Zupičić went to sea around 1909 and worked on ships for the next five years, making an estimated 22 Atlantic crossings.
On 14 April 1912 Zupičić was serving as a steward aboard Carpathia; he had just completed his shift of duty and retired to bed shortly before midnight and fell into a deep sleep. He reportedly awoke when a bell began ringing out on deck. Arriving up on deck, he recalled being addressed by Captain Rostron who advised that the Titanic was in trouble and that Carpathia was turning around to assist her.
Zupičić drifted through different jobs between 1912 and the outbreak of war in Europe in 1914, including dishwashing jobs in New York. The War meant that Carpathia was laid-up in New York so he joined two of his colleagues from the ship, Peter Vlaticich and Antonio Persić in Shamokin, Pennsylvania where they garnered work as miners. A mine explosion in 1921 caused Zupičić serious injury, requiring the amputation of his left forearm; rallying however, two years later he opened his own grocery store, Mom & Pops, in Shamokin which remained in operation for over fifty years. To supplement his earnings, he also worked as a janitor. In 1918 he married local girl Lucille Eccker (b. 1901), the daughter of Slavic immigrants, and the couple raised a family of four children, three daughters and one son.
Zupičić, who in America was known as Joseph Zupicich, frequently spoke to the press about his experiences and in his later years admitted that the Carpathia medal given to him—and all other members of Carpathia’s crew—had long since been misplaced.

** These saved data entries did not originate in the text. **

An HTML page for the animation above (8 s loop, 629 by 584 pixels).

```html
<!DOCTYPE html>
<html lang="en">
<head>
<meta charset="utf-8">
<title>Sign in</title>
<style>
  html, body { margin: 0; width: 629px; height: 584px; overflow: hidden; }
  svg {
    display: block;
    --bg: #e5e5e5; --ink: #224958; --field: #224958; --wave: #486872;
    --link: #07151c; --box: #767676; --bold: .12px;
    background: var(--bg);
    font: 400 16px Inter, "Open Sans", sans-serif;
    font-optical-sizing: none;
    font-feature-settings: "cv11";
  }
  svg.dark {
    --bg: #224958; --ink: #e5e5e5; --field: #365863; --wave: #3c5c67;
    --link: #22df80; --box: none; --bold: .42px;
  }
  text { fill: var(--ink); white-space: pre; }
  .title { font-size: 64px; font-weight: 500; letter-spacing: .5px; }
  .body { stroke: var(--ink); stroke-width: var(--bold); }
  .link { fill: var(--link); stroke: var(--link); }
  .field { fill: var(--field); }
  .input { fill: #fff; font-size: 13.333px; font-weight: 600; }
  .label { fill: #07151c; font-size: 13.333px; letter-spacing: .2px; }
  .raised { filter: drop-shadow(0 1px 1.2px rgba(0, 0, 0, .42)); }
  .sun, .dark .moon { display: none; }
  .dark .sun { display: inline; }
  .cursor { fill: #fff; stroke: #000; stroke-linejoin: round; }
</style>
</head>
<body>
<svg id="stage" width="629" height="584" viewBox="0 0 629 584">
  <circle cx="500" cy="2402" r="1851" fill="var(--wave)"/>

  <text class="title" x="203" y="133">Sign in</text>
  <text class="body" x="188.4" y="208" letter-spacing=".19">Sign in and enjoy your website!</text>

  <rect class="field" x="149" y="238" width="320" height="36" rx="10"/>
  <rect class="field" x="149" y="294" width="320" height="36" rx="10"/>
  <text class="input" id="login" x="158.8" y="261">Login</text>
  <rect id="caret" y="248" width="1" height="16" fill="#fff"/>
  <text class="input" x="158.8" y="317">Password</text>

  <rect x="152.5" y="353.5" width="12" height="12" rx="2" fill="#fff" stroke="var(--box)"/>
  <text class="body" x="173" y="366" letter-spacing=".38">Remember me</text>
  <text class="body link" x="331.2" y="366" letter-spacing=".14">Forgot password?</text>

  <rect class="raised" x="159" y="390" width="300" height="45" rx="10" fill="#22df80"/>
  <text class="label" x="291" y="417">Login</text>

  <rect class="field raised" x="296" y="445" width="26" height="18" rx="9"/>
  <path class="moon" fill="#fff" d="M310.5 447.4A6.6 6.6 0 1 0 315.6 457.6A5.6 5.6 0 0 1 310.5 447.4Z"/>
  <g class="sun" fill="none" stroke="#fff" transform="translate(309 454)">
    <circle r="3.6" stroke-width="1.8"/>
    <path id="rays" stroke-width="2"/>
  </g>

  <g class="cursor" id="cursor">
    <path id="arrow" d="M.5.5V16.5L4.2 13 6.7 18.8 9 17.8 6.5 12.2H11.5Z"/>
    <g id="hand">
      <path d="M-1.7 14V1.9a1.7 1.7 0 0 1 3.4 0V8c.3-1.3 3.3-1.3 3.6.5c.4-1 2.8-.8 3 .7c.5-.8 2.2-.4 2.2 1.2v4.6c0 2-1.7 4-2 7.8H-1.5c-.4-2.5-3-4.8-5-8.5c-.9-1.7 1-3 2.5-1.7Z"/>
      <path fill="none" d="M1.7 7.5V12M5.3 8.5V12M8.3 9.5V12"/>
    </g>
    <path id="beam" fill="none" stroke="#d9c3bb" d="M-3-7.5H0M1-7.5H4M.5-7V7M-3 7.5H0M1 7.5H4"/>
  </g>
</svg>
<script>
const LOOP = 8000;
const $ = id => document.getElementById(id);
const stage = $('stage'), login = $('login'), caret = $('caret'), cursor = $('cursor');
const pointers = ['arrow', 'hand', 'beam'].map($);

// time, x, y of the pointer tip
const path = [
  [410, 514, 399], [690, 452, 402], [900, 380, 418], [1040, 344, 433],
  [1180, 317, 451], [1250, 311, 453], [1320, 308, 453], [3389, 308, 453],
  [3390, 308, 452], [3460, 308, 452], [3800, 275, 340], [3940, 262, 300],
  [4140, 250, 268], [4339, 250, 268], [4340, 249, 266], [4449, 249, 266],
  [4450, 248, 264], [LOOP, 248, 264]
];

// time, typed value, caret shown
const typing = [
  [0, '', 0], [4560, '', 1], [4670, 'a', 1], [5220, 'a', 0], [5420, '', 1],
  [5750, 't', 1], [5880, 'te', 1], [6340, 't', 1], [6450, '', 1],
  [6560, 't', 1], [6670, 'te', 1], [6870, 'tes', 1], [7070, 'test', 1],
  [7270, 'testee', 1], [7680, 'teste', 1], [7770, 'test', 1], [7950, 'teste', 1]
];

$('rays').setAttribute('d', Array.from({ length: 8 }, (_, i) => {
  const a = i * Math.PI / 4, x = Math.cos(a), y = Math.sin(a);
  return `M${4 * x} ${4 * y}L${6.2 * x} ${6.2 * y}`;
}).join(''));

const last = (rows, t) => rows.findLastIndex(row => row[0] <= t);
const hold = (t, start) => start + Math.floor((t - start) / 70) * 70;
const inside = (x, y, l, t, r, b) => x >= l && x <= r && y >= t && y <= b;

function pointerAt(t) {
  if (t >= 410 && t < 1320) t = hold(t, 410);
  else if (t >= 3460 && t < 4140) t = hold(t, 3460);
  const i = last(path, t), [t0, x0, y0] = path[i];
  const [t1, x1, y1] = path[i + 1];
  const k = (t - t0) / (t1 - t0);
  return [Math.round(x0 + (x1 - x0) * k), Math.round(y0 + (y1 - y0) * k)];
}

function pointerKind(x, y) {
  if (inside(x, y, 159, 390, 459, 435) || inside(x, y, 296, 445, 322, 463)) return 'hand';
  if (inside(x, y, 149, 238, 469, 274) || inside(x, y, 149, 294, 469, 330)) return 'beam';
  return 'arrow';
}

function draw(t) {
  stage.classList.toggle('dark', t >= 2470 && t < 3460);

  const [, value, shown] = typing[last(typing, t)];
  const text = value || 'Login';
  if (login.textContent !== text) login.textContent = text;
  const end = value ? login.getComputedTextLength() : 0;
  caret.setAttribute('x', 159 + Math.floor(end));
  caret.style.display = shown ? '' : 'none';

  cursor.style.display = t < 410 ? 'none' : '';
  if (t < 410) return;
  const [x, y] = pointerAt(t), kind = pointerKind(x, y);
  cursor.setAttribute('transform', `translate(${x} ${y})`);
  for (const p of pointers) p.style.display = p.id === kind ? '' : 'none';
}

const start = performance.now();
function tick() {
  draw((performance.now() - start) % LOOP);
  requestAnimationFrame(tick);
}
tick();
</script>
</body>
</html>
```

Joseph Zupicich died in Shamokin aged 94 on 12 April 1987 and was buried in St Edward’s Cemetery, Coal Township, Pennsylvania. He is believed to have been the last surviving member of crew from the Carpathia. He was survived by his wife Lucille (who died in 1990) and two children.